Though the battle between Montagues and Capulets is the setting for Shakespeare’s love story, the murders take on a new significance when set in 1980s Brooklyn. Supporting characters condemn the violence in no uncertain terms. When a Capulet soldier tries to lay a red bandana in Petruchio’s open casket, his mother cries out, “Soil not my Son’s final place of rest / I so detest your guilty sympathy / That my heart would rend from this aching chest / I wish this box were meant for thee.”
But many of the young men at the center of the story, steeped in books on samurai and the imperatives of the Duel List — a ranking of neighborhood combatants — are in thrall to the bloody sport they play. Tybalt’s death at the hands of Romeo on the final page of the comic is cast as a moment of revelatory pacifism, but it is the expanded role of Petruchio that comments most poignantly on the violence. Through the temporally rearranged narrative, Petruchio, whose death propels most of the ensuing conflicts, does not appear until the final act. When we finally meet him, the tragedy of the whole story comes into focus, showing how one act of violence begets another and another, in a cycle that ultimately claims many of the characters. Rosalyn’s words to Tybalt — “It’s not the crest of Capulet… The precious thing thy sword protects… it’s vanity” — don’t reach him until moments before his death.
Prince of Cats by Ron Wimberly is now available from Image Comics.
“Black infants in America are now more than twice as likely to die as white infants—11.3 per 1,000 black babies, compared with 4.9 per 1,000 white babies, according to the most recent government data—a racial disparity that is actually wider than in 1850, 15 years before the end of slavery, when most black women were…
In 1850, when Dr. Robert W. Gibbes commissioned J. T. Zealy to make daguerreotypes of persons held in slavery in and around Columbia, South Carolina, for Harvard Professor Louis Agassiz to use in support of his theory that African people were a separate species, daguerreotypes were at the height of fashion.
Works by Rodolfo Abularach, Mario Bencomo, Denise Carvalho, Pérez Celis, Entes, and Agustín Fernandéz are on view at the NYC gallery through January 7, 2022.
he ownership of images has a long and nuanced legal history, which has evolved dramatically in recent years as cultural standards and photographic technologies have rapidly advanced
Renty and his daughter Delia.

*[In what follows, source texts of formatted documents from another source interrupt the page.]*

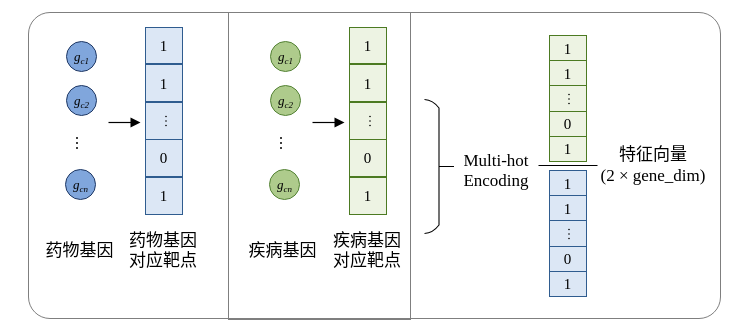
<!DOCTYPE html>
<html lang="zh-CN">
<head>
<meta charset="utf-8">
<title>Multi-hot Encoding</title>
<style>
:root {
  --ink: #000;
  --frame: #7f7f7f;
  --blue-line: #2f5c8f;
  --blue-fill: #dce7f5;
  --blue-node: #80a6dc;
  --blue-node-line: #1f3864;
  --green-line: #4c7a22;
  --green-fill: #edf3e3;
  --green-node: #aecb8c;
  --green-node-line: #548235;
}
* { box-sizing: border-box; margin: 0; }
html, body { width: 750px; height: 332px; overflow: hidden; background: #fff; }
.diagram {
  position: relative; width: 750px; height: 332px; color: var(--ink);
  font-family: "Liberation Serif", "Noto Sans CJK SC", serif;
}
.frame { position: absolute; left: 28px; top: 12px; width: 693px; height: 307px; border: 1px solid var(--frame); border-radius: 22px; }
.panel { position: absolute; left: 228px; top: 12px; width: 183px; height: 308px; border: 1px solid var(--frame); }
.wires { position: absolute; left: 0; top: 0; }
.blue { --line: var(--blue-line); --fill: var(--blue-fill); --node: var(--blue-node); --node-line: var(--blue-node-line); }
.green { --line: var(--green-line); --fill: var(--green-fill); --node: var(--green-node); --node-line: var(--green-node-line); }
.gene {
  position: absolute; width: 31px; height: 31px; border-radius: 50%;
  border: 1px solid var(--node-line); background: var(--node);
  display: flex; align-items: center; justify-content: center;
  font-size: 13px; font-style: italic; line-height: 1; padding-bottom: 1px;
}
.gene sub { font-size: 9px; line-height: 0; vertical-align: -3px; }
.vector {
  position: absolute; width: 38px; display: grid; grid-template-rows: repeat(5, 1fr);
  padding: 1px; gap: 1px; background: var(--line); font-size: 15px; line-height: 1;
}
.vector > span { display: flex; align-items: center; justify-content: center; background: var(--fill); padding: 2px 1px 0 0; }
.vector > .gap { padding: 0; }
.target { top: 27px; height: 188px; }
.target > :nth-child(1), .target > :nth-child(2), .target > :nth-child(4) { border-bottom: 1px solid var(--line); }
.feature { left: 549px; height: 127px; }
.label { position: absolute; text-align: center; white-space: nowrap; font-size: 17px; line-height: 20px; }
.cjk { font-family: "Noto Sans CJK SC", sans-serif; }
.encoding { left: 456px; top: 151px; width: 80px; }
.result { left: 593px; top: 143px; width: 120px; line-height: 22px; }
.result span { display: block; }
.result .cjk { position: relative; top: -1px; }
</style>
</head>
<body>
<main class="diagram">
  <div class="frame"></div>
  <div class="panel"></div>

  <section class="blue">
    <span class="gene" style="left:66px;top:41px"><span>g<sub>c1</sub></span></span>
    <span class="gene" style="left:66px;top:85px"><span>g<sub>c2</sub></span></span>
    <span class="gene" style="left:65px;top:169px"><span>g<sub>cn</sub></span></span>
    <div class="vector target" style="left:145px">
      <span>1</span><span>1</span><span class="gap"></span><span>0</span><span>1</span>
    </div>
    <p class="label cjk" style="left:40px;top:239px;width:79px">药物基因</p>
    <p class="label cjk" style="left:123px;top:229px;width:80px">药物基因<br>对应靶点</p>
  </section>

  <section class="green">
    <span class="gene" style="left:270px;top:41px"><span>g<sub>c1</sub></span></span>
    <span class="gene" style="left:270px;top:85px"><span>g<sub>c2</sub></span></span>
    <span class="gene" style="left:269px;top:169px"><span>g<sub>cn</sub></span></span>
    <div class="vector target" style="left:349px">
      <span>1</span><span>1</span><span class="gap"></span><span>0</span><span>1</span>
    </div>
    <p class="label cjk" style="left:243px;top:239px;width:79px">疾病基因</p>
    <p class="label cjk" style="left:327px;top:229px;width:80px">疾病基因<br>对应靶点</p>
  </section>

  <section>
    <p class="label encoding">Multi-hot<br>Encoding</p>
    <div class="vector feature green" style="top:35px">
      <span>1</span><span>1</span><span class="gap"></span><span>0</span><span>1</span>
    </div>
    <div class="vector feature blue" style="top:170px">
      <span>1</span><span>1</span><span class="gap"></span><span>0</span><span>1</span>
    </div>
    <p class="label result"><span class="cjk">特征向量</span><span>(2 × gene_dim)</span></p>
  </section>

  <svg class="wires" width="750" height="332" viewBox="0 0 750 332" aria-hidden="true">
    <defs>
      <g id="dots">
        <circle cy="-4.5" r=".8"/><circle r=".8"/><circle cy="4.5" r=".8"/>
      </g>
      <g id="big-dots">
        <circle cy="-5" r="1"/><circle r="1"/><circle cy="5" r="1"/>
      </g>
      <g id="arrow">
        <line x2="24" stroke="#000" stroke-width="1.2"/>
        <polygon points="22,-5 32,0 22,5"/>
      </g>
    </defs>
    <use href="#arrow" x="108.5" y="122.5"/>
    <use href="#arrow" x="312.5" y="122.5"/>
    <use href="#big-dots" x="77" y="143"/>
    <use href="#big-dots" x="281" y="143"/>
    <use href="#dots" x="166" y="121"/>
    <use href="#dots" x="370" y="121"/>
    <use href="#dots" x="569" y="99"/>
    <use href="#dots" x="569" y="234"/>
    <g fill="none" stroke="#000" stroke-width="1.1">
      <path d="M424.5 99.5Q433 100 439 108V225Q433 233 424.5 233.5M439 166.5H454"/>
      <line x1="538.5" y1="165.5" x2="597.5" y2="165.5"/>
    </g>
  </svg>
</main>
</body>
</html>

Renty was an enslaved African, kidnapped from the Congo, sold and forced into slave labor on the South Carolina plantation of B.F. Taylor
“Ecosystem X,” an art-based reimagining of life on planet Earth, is the theme of this open call. 10 artists will win $5,000 and one student will receive $5,000 as a scholarship/stipend.
The show, which honors the 50th anniversary of an exhibition history once ignored, continues a series of projects documenting Wilmington’s contemporary art scene.
As a scholar of African American history and photography whose work has focused on the status of violent images in museums and archives, I fully support the validity of Ms. Tamara Lanier’s claim and the amicus brief.
The daguerreotypes of Renty Taylor, Delia, Drana, Alfred, Jack, George Fassena, and Jem remained in an unused storage cabinet until 1975, when it was discovered by an employee of the Peabody Museum.
I am writing in support of the amicus curiae brief submitted by Professor Ariella Aïsha Azoulay of Brown University for the full restitution of the daguerreotypes of Renty Taylor and his daughter Delia, currently held by Harvard University, to their familial descendant, Tamara Lanier.